In this case the Claimant was in an academic role with the Respondent but was subject to allegations around his conduct in his role as Chief Investigator in clinical trials. The Claimant was invited to attend a disciplinary investigation meeting and was given the statutory right to be accompanied which was also his contractual entitlement. The Claimant was not a member of a union and felt that any colleagues were unsuitable to accompany him. Up to that point, the Claimant had been supported by a representative of the Medical Protection Society (MPS) and he wished to have this same representative accompany him to the meeting. This request was denied and the Claimant argued that the denial of his choice of representative, beyond his contractual and statutory entitlement, was a breach of the implied term of trust and confidence.

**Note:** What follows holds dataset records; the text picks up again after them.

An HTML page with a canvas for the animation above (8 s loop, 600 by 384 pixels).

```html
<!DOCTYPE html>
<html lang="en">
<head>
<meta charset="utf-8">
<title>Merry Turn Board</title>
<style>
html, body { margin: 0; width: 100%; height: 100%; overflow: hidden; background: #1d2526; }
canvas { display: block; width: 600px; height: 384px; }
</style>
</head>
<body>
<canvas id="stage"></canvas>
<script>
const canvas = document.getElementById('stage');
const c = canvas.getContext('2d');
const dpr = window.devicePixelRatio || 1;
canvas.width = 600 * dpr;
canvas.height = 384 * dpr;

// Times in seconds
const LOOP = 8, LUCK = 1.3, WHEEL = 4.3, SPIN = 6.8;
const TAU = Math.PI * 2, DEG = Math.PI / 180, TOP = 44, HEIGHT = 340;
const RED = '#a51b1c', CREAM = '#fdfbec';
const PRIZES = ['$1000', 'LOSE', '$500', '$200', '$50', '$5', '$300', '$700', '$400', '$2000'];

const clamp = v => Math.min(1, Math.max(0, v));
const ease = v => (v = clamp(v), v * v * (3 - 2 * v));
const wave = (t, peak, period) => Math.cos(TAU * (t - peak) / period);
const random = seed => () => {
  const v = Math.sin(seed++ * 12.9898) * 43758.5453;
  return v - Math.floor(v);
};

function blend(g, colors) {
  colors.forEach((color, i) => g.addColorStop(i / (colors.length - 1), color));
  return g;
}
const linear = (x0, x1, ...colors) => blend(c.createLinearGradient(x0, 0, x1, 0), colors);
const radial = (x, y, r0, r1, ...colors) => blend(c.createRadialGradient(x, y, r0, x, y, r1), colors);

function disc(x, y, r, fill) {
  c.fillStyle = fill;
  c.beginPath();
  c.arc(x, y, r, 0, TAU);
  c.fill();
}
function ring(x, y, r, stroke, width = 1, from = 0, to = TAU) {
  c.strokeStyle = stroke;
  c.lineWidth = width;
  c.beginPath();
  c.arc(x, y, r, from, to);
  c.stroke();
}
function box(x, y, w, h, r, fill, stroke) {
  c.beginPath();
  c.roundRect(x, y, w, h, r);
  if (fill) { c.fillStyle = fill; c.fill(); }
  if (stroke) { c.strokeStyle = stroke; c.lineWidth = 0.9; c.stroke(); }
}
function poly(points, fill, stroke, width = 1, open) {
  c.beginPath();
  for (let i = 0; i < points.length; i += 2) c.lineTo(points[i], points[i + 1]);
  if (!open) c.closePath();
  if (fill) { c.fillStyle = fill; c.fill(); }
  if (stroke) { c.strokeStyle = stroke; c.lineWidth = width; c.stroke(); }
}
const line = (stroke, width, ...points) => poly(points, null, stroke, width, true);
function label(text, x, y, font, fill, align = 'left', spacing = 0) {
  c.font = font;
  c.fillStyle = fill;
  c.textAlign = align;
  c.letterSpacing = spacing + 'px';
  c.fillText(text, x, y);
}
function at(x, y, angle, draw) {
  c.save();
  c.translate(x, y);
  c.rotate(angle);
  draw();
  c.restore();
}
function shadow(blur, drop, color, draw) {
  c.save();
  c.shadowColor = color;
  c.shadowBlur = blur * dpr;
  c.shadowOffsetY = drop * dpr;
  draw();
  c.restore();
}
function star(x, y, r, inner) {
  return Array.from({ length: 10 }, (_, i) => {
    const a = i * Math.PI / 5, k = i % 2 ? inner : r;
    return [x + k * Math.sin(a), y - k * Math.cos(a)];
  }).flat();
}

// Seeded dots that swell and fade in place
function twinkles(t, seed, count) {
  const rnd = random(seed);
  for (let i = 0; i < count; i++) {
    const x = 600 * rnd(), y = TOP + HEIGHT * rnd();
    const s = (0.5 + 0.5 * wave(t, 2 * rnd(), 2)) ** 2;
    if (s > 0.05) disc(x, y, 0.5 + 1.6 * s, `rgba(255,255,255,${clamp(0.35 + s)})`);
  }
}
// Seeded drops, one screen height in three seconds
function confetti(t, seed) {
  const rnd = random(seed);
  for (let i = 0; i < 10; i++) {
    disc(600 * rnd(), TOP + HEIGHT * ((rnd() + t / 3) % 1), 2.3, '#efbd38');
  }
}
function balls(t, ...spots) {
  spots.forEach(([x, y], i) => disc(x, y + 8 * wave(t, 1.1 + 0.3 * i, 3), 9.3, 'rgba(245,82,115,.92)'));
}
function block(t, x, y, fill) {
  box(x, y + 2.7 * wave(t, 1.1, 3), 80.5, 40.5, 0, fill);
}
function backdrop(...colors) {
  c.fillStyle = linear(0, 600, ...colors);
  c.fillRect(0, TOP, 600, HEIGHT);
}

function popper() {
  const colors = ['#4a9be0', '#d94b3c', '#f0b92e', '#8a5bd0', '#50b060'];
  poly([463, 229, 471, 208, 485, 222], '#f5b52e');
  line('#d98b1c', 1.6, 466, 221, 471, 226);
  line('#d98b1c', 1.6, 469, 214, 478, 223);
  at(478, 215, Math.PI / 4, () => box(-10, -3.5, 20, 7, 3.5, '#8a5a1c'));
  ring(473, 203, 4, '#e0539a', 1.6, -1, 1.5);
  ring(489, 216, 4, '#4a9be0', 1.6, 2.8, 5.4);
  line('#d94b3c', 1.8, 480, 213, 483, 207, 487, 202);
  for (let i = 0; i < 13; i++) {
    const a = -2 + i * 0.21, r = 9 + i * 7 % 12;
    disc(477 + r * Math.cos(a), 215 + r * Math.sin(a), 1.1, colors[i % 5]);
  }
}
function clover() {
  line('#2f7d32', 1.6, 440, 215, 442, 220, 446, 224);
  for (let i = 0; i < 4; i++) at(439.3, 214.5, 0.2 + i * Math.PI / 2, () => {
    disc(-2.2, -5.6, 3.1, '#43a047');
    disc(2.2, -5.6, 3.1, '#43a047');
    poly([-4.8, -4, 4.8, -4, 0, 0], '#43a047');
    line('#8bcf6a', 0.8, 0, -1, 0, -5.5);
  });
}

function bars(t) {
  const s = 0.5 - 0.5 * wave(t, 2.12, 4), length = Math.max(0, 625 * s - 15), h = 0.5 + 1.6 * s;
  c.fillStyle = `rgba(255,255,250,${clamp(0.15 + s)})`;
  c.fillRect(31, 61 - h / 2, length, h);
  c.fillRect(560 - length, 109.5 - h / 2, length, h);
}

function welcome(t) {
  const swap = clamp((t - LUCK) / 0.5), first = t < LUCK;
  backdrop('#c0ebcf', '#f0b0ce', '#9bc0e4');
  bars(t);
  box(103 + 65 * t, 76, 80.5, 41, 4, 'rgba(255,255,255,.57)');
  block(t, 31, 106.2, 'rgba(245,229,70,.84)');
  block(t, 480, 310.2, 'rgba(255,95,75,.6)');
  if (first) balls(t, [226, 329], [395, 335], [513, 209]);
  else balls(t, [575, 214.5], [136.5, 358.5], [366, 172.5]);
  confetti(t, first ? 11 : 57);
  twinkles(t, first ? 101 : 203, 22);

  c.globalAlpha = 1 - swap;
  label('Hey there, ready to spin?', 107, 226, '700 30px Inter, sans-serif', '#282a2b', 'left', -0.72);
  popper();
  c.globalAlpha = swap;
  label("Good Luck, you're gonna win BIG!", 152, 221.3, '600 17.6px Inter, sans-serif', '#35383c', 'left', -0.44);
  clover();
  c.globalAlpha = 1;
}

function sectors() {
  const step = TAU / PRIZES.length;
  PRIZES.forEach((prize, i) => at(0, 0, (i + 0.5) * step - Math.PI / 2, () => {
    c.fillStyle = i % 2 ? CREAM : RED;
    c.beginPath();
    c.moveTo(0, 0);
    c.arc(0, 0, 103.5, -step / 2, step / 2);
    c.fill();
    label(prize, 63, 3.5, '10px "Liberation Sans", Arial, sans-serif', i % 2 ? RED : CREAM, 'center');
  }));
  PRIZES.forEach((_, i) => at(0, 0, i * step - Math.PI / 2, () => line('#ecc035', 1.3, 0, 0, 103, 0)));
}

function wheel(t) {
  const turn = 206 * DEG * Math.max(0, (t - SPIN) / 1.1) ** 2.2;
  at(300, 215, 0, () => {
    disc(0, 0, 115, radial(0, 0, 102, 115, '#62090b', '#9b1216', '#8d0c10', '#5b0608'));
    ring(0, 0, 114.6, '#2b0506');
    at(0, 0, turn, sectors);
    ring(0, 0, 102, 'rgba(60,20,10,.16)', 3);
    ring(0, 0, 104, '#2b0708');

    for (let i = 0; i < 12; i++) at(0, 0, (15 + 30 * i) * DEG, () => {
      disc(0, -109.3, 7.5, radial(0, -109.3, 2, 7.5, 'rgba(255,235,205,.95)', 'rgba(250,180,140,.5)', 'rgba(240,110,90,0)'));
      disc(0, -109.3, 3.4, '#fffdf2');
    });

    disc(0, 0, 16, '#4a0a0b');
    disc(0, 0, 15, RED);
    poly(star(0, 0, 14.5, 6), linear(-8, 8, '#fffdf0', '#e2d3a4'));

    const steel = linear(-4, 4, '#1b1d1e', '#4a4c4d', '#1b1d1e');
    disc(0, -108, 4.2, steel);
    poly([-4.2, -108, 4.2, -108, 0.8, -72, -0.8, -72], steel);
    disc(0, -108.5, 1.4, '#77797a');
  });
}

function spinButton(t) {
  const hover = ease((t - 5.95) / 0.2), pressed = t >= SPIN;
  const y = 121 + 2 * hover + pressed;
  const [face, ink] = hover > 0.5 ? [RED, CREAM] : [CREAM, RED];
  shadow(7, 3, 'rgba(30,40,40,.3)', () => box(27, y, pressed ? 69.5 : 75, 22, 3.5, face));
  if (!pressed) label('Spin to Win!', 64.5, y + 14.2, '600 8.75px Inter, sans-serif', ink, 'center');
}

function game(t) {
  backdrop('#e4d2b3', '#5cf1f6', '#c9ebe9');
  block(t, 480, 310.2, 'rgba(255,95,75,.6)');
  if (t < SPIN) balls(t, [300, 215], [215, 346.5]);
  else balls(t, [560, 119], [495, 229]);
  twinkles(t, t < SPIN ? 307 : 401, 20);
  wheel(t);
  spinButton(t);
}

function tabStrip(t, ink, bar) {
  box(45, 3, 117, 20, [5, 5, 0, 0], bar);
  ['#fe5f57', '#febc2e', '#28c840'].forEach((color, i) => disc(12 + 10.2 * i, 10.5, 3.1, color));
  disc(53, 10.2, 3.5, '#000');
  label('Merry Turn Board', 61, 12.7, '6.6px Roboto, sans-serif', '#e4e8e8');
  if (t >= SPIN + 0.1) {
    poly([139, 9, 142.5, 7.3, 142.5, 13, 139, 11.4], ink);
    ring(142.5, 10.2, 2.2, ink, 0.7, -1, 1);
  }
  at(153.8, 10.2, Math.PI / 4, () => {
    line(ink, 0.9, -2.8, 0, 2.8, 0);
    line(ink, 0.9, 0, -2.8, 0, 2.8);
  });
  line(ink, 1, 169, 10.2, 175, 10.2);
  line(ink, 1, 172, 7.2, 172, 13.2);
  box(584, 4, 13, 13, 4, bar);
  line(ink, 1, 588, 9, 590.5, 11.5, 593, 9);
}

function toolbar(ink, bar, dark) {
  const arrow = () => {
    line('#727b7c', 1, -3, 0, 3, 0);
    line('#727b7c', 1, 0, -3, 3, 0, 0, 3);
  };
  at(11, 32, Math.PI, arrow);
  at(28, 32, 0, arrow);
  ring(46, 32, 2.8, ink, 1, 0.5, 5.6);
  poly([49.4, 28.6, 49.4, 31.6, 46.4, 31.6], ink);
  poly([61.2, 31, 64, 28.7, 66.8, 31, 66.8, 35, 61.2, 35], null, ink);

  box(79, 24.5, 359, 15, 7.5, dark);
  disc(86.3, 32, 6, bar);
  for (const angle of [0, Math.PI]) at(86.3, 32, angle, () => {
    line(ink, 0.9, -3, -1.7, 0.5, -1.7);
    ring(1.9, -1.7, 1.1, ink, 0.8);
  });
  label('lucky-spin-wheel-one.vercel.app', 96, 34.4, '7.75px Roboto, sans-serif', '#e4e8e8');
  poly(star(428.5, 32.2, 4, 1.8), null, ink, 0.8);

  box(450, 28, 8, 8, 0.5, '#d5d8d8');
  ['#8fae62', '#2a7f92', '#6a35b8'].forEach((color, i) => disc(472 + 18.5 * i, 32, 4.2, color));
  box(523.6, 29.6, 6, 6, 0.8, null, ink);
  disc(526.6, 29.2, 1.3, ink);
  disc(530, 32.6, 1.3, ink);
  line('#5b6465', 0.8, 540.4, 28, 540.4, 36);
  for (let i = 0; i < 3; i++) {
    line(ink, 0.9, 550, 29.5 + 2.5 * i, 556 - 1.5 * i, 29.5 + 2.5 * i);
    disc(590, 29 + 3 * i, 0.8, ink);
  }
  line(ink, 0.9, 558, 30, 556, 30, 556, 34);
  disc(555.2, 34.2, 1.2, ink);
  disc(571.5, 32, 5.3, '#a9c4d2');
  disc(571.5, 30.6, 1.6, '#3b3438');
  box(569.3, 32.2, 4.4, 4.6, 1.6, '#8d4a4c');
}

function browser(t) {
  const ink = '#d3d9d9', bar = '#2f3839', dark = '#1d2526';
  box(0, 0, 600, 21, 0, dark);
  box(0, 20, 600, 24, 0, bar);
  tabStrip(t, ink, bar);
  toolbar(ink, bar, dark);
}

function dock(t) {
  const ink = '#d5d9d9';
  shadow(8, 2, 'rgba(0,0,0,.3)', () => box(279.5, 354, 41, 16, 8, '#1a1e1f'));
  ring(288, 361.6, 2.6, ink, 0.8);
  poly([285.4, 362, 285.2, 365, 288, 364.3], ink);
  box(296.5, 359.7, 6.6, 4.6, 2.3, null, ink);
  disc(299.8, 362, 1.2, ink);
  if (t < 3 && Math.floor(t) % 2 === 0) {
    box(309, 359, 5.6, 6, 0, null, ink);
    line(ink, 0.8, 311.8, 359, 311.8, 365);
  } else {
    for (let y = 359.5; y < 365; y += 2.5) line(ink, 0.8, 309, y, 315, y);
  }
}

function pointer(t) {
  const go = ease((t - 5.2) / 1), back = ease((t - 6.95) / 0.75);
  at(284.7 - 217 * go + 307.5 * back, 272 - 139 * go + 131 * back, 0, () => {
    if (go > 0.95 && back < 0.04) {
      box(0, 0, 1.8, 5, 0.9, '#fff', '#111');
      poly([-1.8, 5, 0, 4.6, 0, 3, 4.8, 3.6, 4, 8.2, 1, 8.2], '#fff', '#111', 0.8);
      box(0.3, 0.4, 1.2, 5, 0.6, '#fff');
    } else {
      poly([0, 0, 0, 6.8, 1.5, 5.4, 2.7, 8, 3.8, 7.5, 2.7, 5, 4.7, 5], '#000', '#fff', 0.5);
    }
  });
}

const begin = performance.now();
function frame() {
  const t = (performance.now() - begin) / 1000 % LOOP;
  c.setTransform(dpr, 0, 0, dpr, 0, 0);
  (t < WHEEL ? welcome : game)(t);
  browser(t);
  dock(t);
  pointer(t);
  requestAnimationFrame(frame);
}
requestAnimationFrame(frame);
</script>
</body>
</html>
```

The High Court, on the facts of this case, agreed that there had been a breach of the implied term of trust and confidence. This could have been due to the business of the Respondent and the professional implication of the allegations being upheld for the Claimant given that the Court’s rationale centred upon the seriousness of the allegation as well as the inequity of the circumstances. The Court also had in mind the fact that the MPS performed an advisory function akin to a union representative and that up to that point the assistance of the MPS representative had been permitted.

It could be that the facts are limited to this case but it serves as a cautionary warning to employers to consider carefully, before declining representation for the employee, not only in terms of the natural justice for employment processes but that the decision could breach the implied term of trust and confidence. Employers should consider the request on a case by case basis.

Written by
Edward Aston
1st October 2015